There is also a very rare bronze bowl reserved for divination and healing magic. This is chilkalit, which literally means “forty keys”. The bowl is a hemisphere with a flat bottom with a protrusion in the form of a cone. A bowl of smaller diameter with a ledge was attached to it. Forty pendants imitating keys were hung on this bowl. The inner and outer surfaces of the bowl are completely covered with religious texts in Arabic. The Anau chilkalit is also decorated with twelve signs of the Zodiac in oval medallions, which makes it completely unique.
On the lower floor of the Ak Bugday museum there are two expositions. One is devoted to agriculture of the 19th–20th centuries, the other is dedicated to the current era of Turkmenistan’s independence. Looking at the long-forgotten tools and mechanisms for land cultivation, sowing and harvesting, one can imagine how hard the work of a plowman-farmer was in the very recent past. One can see an old wooden plow with an iron tip that was used by the Turkmens in their original tradition. Various trailers for the first tractors that appeared on Turkmen soil in the twenties of the last century are also exhibited.
Nowadays, selection of grain crops continues in the homeland of white wheat, only at a higher technological level. Modern Turkmen farmers do not forget their ancient history, folk traditions and wise precepts of their ancestors.
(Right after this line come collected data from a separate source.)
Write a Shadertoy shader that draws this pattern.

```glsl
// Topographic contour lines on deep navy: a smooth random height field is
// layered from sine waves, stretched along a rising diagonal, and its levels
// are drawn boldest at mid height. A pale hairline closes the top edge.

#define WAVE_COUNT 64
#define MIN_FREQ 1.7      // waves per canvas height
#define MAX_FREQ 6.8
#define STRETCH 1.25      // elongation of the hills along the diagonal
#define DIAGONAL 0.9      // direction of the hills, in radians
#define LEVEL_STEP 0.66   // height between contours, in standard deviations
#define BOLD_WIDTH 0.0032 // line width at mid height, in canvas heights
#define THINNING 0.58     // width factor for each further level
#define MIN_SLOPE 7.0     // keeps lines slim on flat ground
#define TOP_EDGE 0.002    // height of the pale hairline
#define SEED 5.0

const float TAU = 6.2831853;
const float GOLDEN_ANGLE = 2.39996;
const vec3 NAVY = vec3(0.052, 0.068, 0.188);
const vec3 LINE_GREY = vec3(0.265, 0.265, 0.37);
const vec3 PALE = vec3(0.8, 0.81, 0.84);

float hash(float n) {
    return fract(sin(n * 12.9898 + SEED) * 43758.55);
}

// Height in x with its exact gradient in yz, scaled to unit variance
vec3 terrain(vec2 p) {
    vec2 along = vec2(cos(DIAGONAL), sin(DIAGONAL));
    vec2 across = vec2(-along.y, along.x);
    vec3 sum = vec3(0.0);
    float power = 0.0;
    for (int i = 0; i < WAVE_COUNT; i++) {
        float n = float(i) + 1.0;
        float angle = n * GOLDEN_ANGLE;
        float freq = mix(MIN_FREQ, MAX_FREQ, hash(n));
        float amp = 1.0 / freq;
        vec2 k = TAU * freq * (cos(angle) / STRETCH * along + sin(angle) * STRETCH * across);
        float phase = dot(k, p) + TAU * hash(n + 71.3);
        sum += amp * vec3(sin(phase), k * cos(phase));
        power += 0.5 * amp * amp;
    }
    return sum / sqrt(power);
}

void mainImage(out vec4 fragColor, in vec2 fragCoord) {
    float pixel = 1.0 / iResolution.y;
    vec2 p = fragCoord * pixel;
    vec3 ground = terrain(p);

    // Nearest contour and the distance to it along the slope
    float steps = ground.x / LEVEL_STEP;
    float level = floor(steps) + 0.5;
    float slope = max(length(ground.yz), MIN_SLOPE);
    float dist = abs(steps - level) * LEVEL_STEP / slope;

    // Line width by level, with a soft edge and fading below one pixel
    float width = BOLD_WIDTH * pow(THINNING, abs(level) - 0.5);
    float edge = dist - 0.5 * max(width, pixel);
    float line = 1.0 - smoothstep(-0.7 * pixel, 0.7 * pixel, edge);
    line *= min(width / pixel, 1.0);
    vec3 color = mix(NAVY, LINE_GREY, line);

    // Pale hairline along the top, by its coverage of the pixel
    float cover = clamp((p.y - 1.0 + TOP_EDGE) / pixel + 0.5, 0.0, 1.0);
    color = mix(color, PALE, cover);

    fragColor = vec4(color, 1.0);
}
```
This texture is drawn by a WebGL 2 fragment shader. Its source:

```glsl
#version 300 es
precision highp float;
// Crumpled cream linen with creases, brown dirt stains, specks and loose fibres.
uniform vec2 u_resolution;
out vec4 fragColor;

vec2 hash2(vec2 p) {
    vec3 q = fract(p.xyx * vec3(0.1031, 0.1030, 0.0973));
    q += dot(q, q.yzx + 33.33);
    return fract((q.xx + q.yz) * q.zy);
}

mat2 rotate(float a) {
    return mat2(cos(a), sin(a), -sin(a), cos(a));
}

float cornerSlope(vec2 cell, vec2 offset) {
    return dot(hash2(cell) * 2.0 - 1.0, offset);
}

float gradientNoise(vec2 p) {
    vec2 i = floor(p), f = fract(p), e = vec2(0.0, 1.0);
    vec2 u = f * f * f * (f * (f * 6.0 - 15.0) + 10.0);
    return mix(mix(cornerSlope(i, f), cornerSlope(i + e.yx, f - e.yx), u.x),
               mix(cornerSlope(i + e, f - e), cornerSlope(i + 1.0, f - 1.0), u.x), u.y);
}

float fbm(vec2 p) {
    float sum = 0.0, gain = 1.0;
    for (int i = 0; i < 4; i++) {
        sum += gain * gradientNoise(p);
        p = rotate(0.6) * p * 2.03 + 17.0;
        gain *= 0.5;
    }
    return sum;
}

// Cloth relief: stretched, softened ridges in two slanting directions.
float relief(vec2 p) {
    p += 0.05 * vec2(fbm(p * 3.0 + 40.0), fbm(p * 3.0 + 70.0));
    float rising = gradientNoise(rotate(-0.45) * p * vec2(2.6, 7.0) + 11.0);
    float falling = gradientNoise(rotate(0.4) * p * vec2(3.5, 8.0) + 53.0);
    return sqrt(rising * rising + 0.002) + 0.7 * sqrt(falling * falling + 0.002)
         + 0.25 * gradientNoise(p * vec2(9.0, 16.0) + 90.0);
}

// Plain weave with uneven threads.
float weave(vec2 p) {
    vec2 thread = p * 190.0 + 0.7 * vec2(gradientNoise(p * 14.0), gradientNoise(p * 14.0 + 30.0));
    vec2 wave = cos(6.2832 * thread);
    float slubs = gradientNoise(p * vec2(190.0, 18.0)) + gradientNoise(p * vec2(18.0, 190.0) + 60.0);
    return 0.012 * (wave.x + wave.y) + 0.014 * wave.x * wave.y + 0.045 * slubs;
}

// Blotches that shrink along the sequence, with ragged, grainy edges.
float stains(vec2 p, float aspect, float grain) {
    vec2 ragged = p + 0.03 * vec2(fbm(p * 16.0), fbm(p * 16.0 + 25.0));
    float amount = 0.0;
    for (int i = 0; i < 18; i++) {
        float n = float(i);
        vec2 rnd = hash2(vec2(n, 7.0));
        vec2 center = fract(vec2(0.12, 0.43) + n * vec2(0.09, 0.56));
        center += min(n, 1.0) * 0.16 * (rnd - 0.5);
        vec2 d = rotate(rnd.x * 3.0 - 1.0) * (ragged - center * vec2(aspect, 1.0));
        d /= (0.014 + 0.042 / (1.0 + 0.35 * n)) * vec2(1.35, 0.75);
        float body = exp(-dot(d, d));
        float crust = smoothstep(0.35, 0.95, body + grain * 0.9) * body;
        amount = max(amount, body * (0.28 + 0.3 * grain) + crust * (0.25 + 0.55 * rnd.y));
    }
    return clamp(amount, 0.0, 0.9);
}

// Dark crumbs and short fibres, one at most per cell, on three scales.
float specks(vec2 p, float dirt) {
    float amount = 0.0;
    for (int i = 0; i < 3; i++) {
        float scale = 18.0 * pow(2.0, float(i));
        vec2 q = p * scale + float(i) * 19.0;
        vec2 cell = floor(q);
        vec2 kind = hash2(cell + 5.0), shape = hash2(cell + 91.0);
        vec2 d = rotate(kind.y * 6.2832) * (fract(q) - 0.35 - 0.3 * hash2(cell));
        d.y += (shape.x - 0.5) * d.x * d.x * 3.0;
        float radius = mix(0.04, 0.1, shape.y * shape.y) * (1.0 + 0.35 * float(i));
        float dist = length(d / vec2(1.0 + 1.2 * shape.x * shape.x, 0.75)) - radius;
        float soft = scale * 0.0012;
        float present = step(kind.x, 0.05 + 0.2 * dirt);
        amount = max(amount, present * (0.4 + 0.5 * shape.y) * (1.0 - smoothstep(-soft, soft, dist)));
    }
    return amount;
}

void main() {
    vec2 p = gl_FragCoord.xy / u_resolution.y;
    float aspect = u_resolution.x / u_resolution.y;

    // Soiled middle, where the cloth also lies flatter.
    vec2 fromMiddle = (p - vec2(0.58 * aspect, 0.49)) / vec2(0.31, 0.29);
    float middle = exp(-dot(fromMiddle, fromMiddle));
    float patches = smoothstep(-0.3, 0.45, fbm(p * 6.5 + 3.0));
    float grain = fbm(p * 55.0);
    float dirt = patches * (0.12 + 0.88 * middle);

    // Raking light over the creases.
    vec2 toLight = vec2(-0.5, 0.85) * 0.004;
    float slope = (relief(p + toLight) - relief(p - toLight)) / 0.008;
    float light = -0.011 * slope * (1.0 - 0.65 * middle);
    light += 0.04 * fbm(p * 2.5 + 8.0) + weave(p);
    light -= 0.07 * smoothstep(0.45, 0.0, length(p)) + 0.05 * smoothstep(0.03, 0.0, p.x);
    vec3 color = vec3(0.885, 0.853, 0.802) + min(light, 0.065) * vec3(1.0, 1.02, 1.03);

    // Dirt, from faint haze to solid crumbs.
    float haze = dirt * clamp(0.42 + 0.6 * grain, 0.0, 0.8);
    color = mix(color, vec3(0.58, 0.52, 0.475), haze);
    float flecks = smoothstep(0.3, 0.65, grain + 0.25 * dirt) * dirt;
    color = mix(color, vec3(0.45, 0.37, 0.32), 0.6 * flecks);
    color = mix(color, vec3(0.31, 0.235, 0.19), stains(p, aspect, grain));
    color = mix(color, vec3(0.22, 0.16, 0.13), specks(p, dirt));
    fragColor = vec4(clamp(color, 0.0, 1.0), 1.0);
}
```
At the same time, the world’s most advanced scientific achievements are used, and the small museum in Anau reminds us of how it all began.

Allanazar SOPIEV